Background Previous studies demonstrated functional and morphological microcirculatory abnormalities that may be relevant to the pathophysiology and clinical manifestations of fibromyalgia (FM).
Objectives To ascertain and compare capillary morphology of FM patients with and without Raynaud's phenomenon (RP) using nailfold videocapillaroscopy (NVC).
Methods Patients fulfilling the 2010 American College of Rheumatology Diagnostic Criteria for FM were allocated in 2 groups according to the presence or absence of RP (RP+ or RP-, respectively). All patients with secondary causes of RP other than FM were excluded. One blinded operator performed all the NVC using a 200x amplification digital microscope and analytical software. Capillary parameters evaluated in fingers II-V of both hands included: tortuosity, apex enlargement, branch enlargement, microhemorrhages, giant capillaries, capillary density, capillary branching and architectural derangements. Each parameter was rated 0-3 (0= no changes; 1= <33% abnormalities; 2=33-66% abnormalities; 3= >66% abnormalities) and the mean scores were calculated.
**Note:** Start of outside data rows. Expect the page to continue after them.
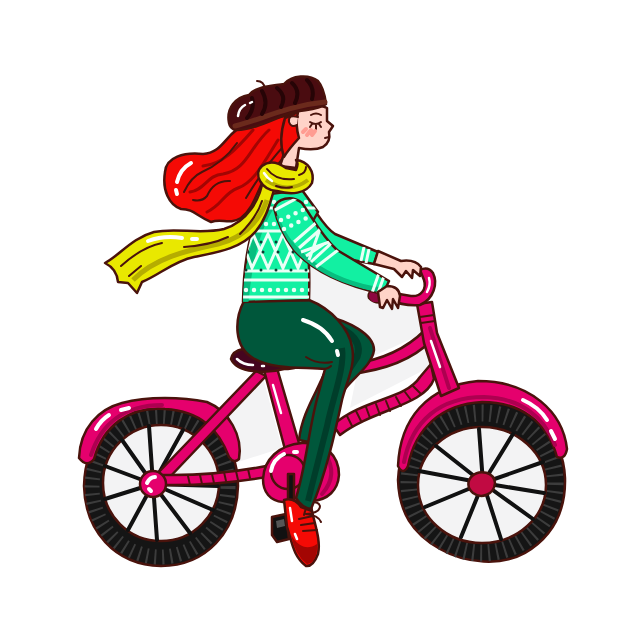
<!DOCTYPE html>
<html lang="en">
<head>
<meta charset="utf-8">
<title>Girl riding a bicycle</title>
<style>
:root{--paper:#fff;--mist:#f3f3f4;--line:#4a130c;--pink:#e5006d;--pink-deep:#ad0050;--tyre:#151515;--tread:#3c3c3c;--red:#f50a05;--red-deep:#a30503;--scarf:#e9e800;--scarf-deep:#b5ad00;--mint:#12f0a2;--mint-deep:#08bd7f;--pants:#00573b;--pants-deep:#003d2a;--skin:#ffd3c8;--blush:#ff9c92;--beret:#4a0c10;--beret-deep:#260406}
html,body{margin:0;background:var(--paper);overflow:hidden}
svg{display:block;width:640px;height:640px}
.o{stroke:var(--line);stroke-width:2.5;stroke-linejoin:round;stroke-linecap:round}
.l{fill:none;stroke:var(--line);stroke-width:2;stroke-linecap:round;stroke-linejoin:round}
.shine{fill:none;stroke:#fff;stroke-width:4;stroke-linecap:round}
.thin{stroke-width:2.5}
.mist{fill:var(--mist)}
.pink{fill:var(--pink)}
.shade{fill:none;stroke:var(--pink-deep);stroke-width:4;stroke-linecap:round}
.spokes{fill:none;stroke:#111;stroke-width:4;stroke-linecap:round}
.skin{fill:var(--skin)}
.mint{fill:var(--mint)}
.pants{fill:var(--pants)}
.knit{fill:none;stroke:#eafff6;stroke-width:3}
.dots{fill:none;stroke:#eafff6;stroke-width:4.5;stroke-linecap:round;stroke-dasharray:0 8}
</style>
</head>
<body>
<svg viewBox="0 0 640 640" role="img" aria-label="Red-haired girl in a beret and yellow scarf riding a pink bicycle">
<defs>
<clipPath id="torso"><path d="M270 194C256 212 244 246 243 302L309 300C310 270 309 250 305 235L318 212L302 190Z"/></clipPath>
<clipPath id="sleeve"><path d="M274 208C277 199 291 194 302 203C312 217 321 235 337 250L389 281L383 294C351 287 316 275 294 250Q279 230 274 208Z"/></clipPath>
</defs>

<g id="light-areas" class="mist">
<path d="M310 245L375 300L424 308L420 335L356 364L340 330L308 300Z"/>
<path d="M358 368L424 340L432 366L350 408Z"/>
<path d="M262 374L282 448L238 462L222 420Z"/>
</g>

<g id="rear-wheel">
<path class="o" fill="var(--tyre)" d="M160 408C207 408 238 442 238 486C237 532 206 566 161 566C114 565 85 530 84 486C85 440 113 408 160 408Z"/>
<ellipse cx="160" cy="487" rx="68" ry="70" fill="none" stroke="var(--tread)" stroke-width="15" stroke-dasharray="2 6"/>
<ellipse class="mist o" cx="161" cy="483" rx="58" ry="58"/>
<g class="spokes"><path d="M153 484L149 426M153 484L122 440M153 484L105 466M153 484L105 499M153 484L128 530M153 484L157 540M153 484L190 533M153 484L213 510M153 484L218 486M153 484L183 430"/></g>
</g>

<g id="front-wheel">
<path class="o" fill="var(--tyre)" d="M482 400C530 400 563 434 565 478C566 518 547 540 525 553C502 566 466 564 440 549C412 533 399 512 398 480C400 434 434 400 482 400Z"/>
<ellipse cx="482" cy="483" rx="73" ry="70" fill="none" stroke="var(--tread)" stroke-width="17" stroke-dasharray="2 6"/>
<ellipse class="mist o" cx="482" cy="485" rx="64" ry="58"/>
<g class="spokes"><path d="M483 483L479 429M483 483L436 446M483 483L419 471M483 483L425 507M483 483L461 537M483 483L501 539M483 483L533 519M483 483L544 493M483 483L543 462M483 483L513 434"/></g>
<path class="o" fill="#c10a42" d="M472 476C480 469 494 472 495 483C494 495 481 499 473 493C467 488 467 481 472 476Z"/>
</g>

<g id="fenders">
<path class="pink o" d="M79 458C80 428 99 409 122 403C148 396 182 397 207 402C229 411 243 436 239 459Q234 464 229 457C219 430 201 411 165 409C128 406 103 427 94 459Q87 468 79 458Z"/>
<path class="shade" d="M91 455C101 424 124 405 162 405"/>
<path class="shine" d="M96 429Q101 420 109 415M121 410L129 408"/>
<path class="pink o" d="M398 466C400 419 427 386 478 381C530 381 563 412 567 449Q565 460 557 457C547 421 520 402 482 402C441 404 415 429 408 466Q403 476 398 466Z"/>
<path class="shade" d="M404 462C412 421 440 397 484 397C521 398 544 417 555 445"/>
<path class="shine" d="M523 400Q539 407 547 420M551 431L555 439"/>
</g>

<g id="frame">
<path class="pink o" d="M256 371L266 376L167 480L157 474Z"/>
<path class="pink o" d="M163 475Q220 476 276 464L278 475Q220 486 164 485Z"/>
<path class="l" d="M188 476l2 9M200 475l2 9M212 474l2 9M224 472l2 9M236 471l2 9M248 469l2 9"/>
<path class="pink o" d="M264 370L277 368L301 450L287 457Z"/>
<path class="shine thin" d="M273 385l8 28"/>
<path class="pink o" d="M352 364Q397 358 425 330L431 341Q404 368 350 374Z"/>
<path class="pink o" d="M333 425C364 398 405 400 420 377L431 364L434 379C424 406 374 409 340 435Z"/>
<path class="l" d="M347 416l5 10M356 411l5 10M366 407l4 11M376 404l4 11M386 401l4 10M396 397l5 9M405 392l6 8M413 386l7 7"/>
<path class="pink o" d="M417 304L432 302L437 333L459 388L441 396L424 343Z"/>
<path class="shade" d="M430 328L449 388"/>
<path class="shine thin" d="M431 341l9 26"/>
<path class="l" d="M420 317l14-2M421 323l14-2"/>
<path class="o" fill="var(--pink)" d="M376 290Q367 291 369 298Q376 306 390 300C401 305 409 306 420 305C434 299 438 283 433 273Q428 266 420 270L424 280C427 289 421 297 411 296Z"/>
<path class="shine thin" d="M429 278q2 7-2 14"/>
<path d="M370 292l16 0 0 10-13 0q-6-4-3-10Z" fill="#8d073f"/>
<circle class="pink o" cx="153" cy="484" r="13"/>
<path class="shine" d="M147 483q3-6 8-6M149 489l2 2"/>
</g>

<g id="far-leg">
<path class="pants o" d="M326 316C348 321 374 334 374 350C372 365 355 376 345 389C334 407 329 424 318 444L299 440C302 412 318 391 326 369Z"/>
<path d="M341 328C356 336 361 346 357 357L338 386" fill="none" stroke="var(--pants-deep)" stroke-width="7"/>
</g>

<g id="crank">
<path class="pink o" d="M263 479C264 459 279 445 302 443C326 442 339 456 339 475C338 490 328 500 312 501L283 502C270 501 263 492 263 479Z"/>
<path class="shade" d="M325 453Q339 475 322 494"/>
<circle class="pink o" cx="288" cy="472" r="17"/>
<path class="shine" d="M271 471Q273 459 284 454M294 452l3 0"/>
<path class="o" fill="#111" d="M288 474h6v43h-6zM272 517l14-3 3 25-12 3-5-7Z"/>
<path d="M276 521l8-2 1 7-8 2Z" fill="#555"/>
</g>

<g id="saddle">
<path class="o" fill="#45051f" d="M231 359C233 348 249 346 266 351L301 362Q300 369 284 369C266 374 237 373 231 359Z"/>
<path class="shine thin" d="M237 359q6 6 16 6M262 366l2 0"/>
</g>

<g id="near-shoe">
<path class="skin o" d="M298 494l12 0 2 18-14 0Z"/>
<path class="o" fill="var(--red)" d="M284 500Q294 497 301 507L312 511C315 525 321 541 318 554Q313 567 306 566C293 556 292 542 287 527Z"/>
<path d="M291 535C299 548 308 550 317 544Q318 562 307 564Q295 555 291 535Z" fill="var(--red-deep)"/>
<path class="l" d="M299 519l14-3M301 525l14-2M303 531l14-1M304 515C307 500 318 500 320 506Q320 513 306 514Q318 515 321 522"/>
<path class="shine thin" d="M290 508l2 13M295 534l2 5"/>
</g>

<g id="near-leg">
<path class="pants o" d="M244 301L309 300C332 309 349 329 352 347C356 365 346 383 342 400C335 433 326 474 311 509Q302 508 296 498C306 465 309 429 317 399L325 369C301 367 274 370 253 358C234 347 234 320 244 301Z"/>
<path d="M342 348C345 368 333 397 327 426L308 501" fill="none" stroke="var(--pants-deep)" stroke-width="6"/>
<path class="l" d="M306 357Q318 365 332 362M325 369q4-1 6-3"/>
<path class="shine" d="M303 320Q323 326 332 341M337 351l1 4"/>
</g>

<g id="far-arm">
<path class="mint o" d="M300 193C315 206 321 225 335 234L378 252L374 264L331 256L300 230Z"/>
<path class="skin o" d="M378 251L401 261Q415 259 421 267L420 276L413 270L412 278L406 271L402 277L394 269L374 264Z"/>
<path class="knit" d="M364 247l-3 14M369 249l-3 14"/>
</g>

<g id="sweater">
<path class="mint o" d="M270 194C256 212 244 246 243 302L309 300C310 270 309 250 305 235L318 212L302 190Z"/>
<g clip-path="url(#torso)">
<path d="M245 302Q251 235 272 205" fill="none" stroke="var(--mint-deep)" stroke-width="7"/>
<path class="knit" d="M240 231H312M240 271H312M240 280H312M240 297H312M260 208H320"/>
<path class="knit" d="M240 236l12 32 16-34 15 34 15-34 14 34M240 268l13-34 15 34 15-34 15 34 14-34"/>
<path class="dots" d="M246 290H312M258 224H312M266 202H312"/>
<path d="M248 252h64M246 242h64M246 270h64" fill="none" stroke="#073d32" stroke-width="3" stroke-linecap="round" stroke-dasharray="0 15"/>
</g>
</g>

<g id="near-arm">
<path class="mint o" d="M274 208C277 199 291 194 302 203C312 217 321 235 337 250L389 281L383 294C351 287 316 275 294 250Q279 230 274 208Z"/>
<g clip-path="url(#sleeve)">
<path d="M276 216C287 250 324 282 382 290" fill="none" stroke="var(--mint-deep)" stroke-width="5"/>
<path class="knit" d="M294 242l23-20M299 248l23-20M311 262l26-24M316 267l26-20M301 252l34-12M309 260l12-34M324 244l-18 12M379 273l-7 20M384 276l-7 20M273 211l28-15"/>
<path class="dots" d="M281 220l24-11M284 229l25-12"/>
</g>
<path class="skin o" d="M387 286Q399 286 400 296L398 308L393 299L392 309L387 300L383 308L380 307L378 292Z"/>
</g>

<g id="hair">
<path class="o" fill="var(--red)" d="M289 115L297 132C286 146 288 158 271 171C257 184 258 204 241 218C229 225 222 218 211 222C196 216 194 209 181 209C169 205 162 190 165 172C166 157 184 152 203 154C223 153 226 133 244 125Z"/>
<path d="M269 130C249 148 247 170 223 174C207 175 205 190 190 192M278 140C263 164 254 182 238 188C224 193 222 205 207 212M253 130C235 151 222 164 203 166" fill="none" stroke="var(--red-deep)" stroke-width="3" stroke-linecap="round"/>
<path class="l" d="M284 146C271 159 260 175 246 198M237 143Q223 163 202 172Q191 177 184 192M230 181Q214 180 207 196Q202 202 193 200"/>
<path class="shine" d="M191 163Q180 169 177 182M176 190l1 4"/>
</g>

<g id="head">
<path class="skin o" d="M291 112C300 104 318 103 327 108L327 121L333 126L329 132Q331 142 323 147Q314 151 299 148L296 168L280 166C285 153 287 140 289 126Z"/>
<path class="o" fill="var(--red)" d="M285 118L298 112Q295 125 299 138Q288 150 284 157Q278 140 285 118Z"/>
<path class="skin l" d="M298 117Q288 114 289 122Q291 128 297 125"/>
<path class="l" d="M310 122Q316 126 321 122M312 124l-2 3M316 125l0 4M319 124l2 3M311 115q5-3 10 0M325 138l4-1"/>
<path d="M303 132l3-3M307 135l4-5M312 135l3-4" stroke="var(--blush)" stroke-width="4" stroke-linecap="round"/>
</g>

<g id="scarf">
<path class="o" fill="var(--scarf)" d="M263 178C261 199 247 222 224 229C199 235 177 227 154 232C132 238 120 255 105 263Q117 269 118 282L128 283L137 293L142 282C159 275 174 261 194 257C219 252 242 248 256 231C267 218 270 202 275 187Z"/>
<path d="M133 280C157 256 191 250 218 244C246 237 260 219 267 200" fill="none" stroke="var(--scarf-deep)" stroke-width="5"/>
<path class="l" d="M121 266Q142 247 162 243M184 247Q211 245 228 237M240 234Q257 217 262 201M129 276l12-10"/>
<path class="shine" d="M148 241Q164 235 182 238M192 239l5 0"/>
<path class="o" fill="var(--scarf)" d="M262 166Q272 158 286 168L296 170Q299 163 296 160C308 161 315 172 312 183C306 194 291 195 277 191C261 190 253 174 262 166Z"/>
<path d="M266 180Q288 195 308 180" fill="none" stroke="var(--scarf-deep)" stroke-width="4"/>
<path class="l" d="M267 169Q276 181 294 179M299 175Q306 173 306 167M276 186q9 3 16 1"/>
<path class="shine thin" d="M264 173q3 5 8 8"/>
</g>

<g id="beret">
<path class="l" d="M265 89Q264 81 257 81"/>
<path class="o" fill="var(--beret)" d="M229 123C226 108 236 97 249 95C256 86 273 86 284 84C292 75 309 74 318 81C324 88 325 97 326 104C317 111 302 109 287 114C266 123 247 131 235 130Q230 128 229 123Z"/>
<path d="M235 126C258 121 285 106 325 102" fill="none" stroke="#6b2a1c" stroke-width="5" stroke-linecap="round"/>
<path d="M252 98Q255 109 247 118M262 91Q269 103 262 114M277 88Q287 96 281 107M292 83Q301 91 295 103M307 80Q315 88 312 99" fill="none" stroke="var(--beret-deep)" stroke-width="4" stroke-linecap="round"/>
<path class="shine thin" d="M238 116Q239 108 245 105M250 103l2-1"/>
</g>
</svg>
</body>
</html>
The association of RP with the capillary parameters was assessed using multivariate linear regression adjusted for age, FM duration and occupation.
Results Twenty FM patients were enrolled, 10 in each group, however 2 patients RP+ were excluded due to thyroid disease. Included patients were all female, had a mean age of 50.4 years and a mean duration of disease of 12.8 years. In both RP+ and RP- groups, the most frequently found abnormalities were minor dysmorphies, namely tortuosities, apex enlargement and branch enlargement. However, scoring of these parameters showed no significant difference between the 2 groups. More than half of RP+ and RP- patients presented slight focal decreases in capillary density, once again with no difference between groups. The only giant capillaries were found in a RP+ patient with an “early scleroderma pattern” as proposed by Cutolo et al. Hemorrhages were scarce and had a traumatic appearance, except in the previously mentioned patient. Interestingly, RP associated negatively with the capillary branching score. Table 1 summarizes the results.
Conclusions No association was established between RP and microcirculatory abnormalities in FM patients. However, capillary tortuosity and enlargement were present in almost all subjects, supporting previous findings that FM may associate with minor NVC dysmorphies. Some authors suggest that tissue hypoxia arising from repeated autonomic-mediated vasoconstriction might explain these changes, as well as the apparent reduction in capillary density. Studies with a larger sample of FM patients are needed to confirm these results.
Disclosure of Interest : None declared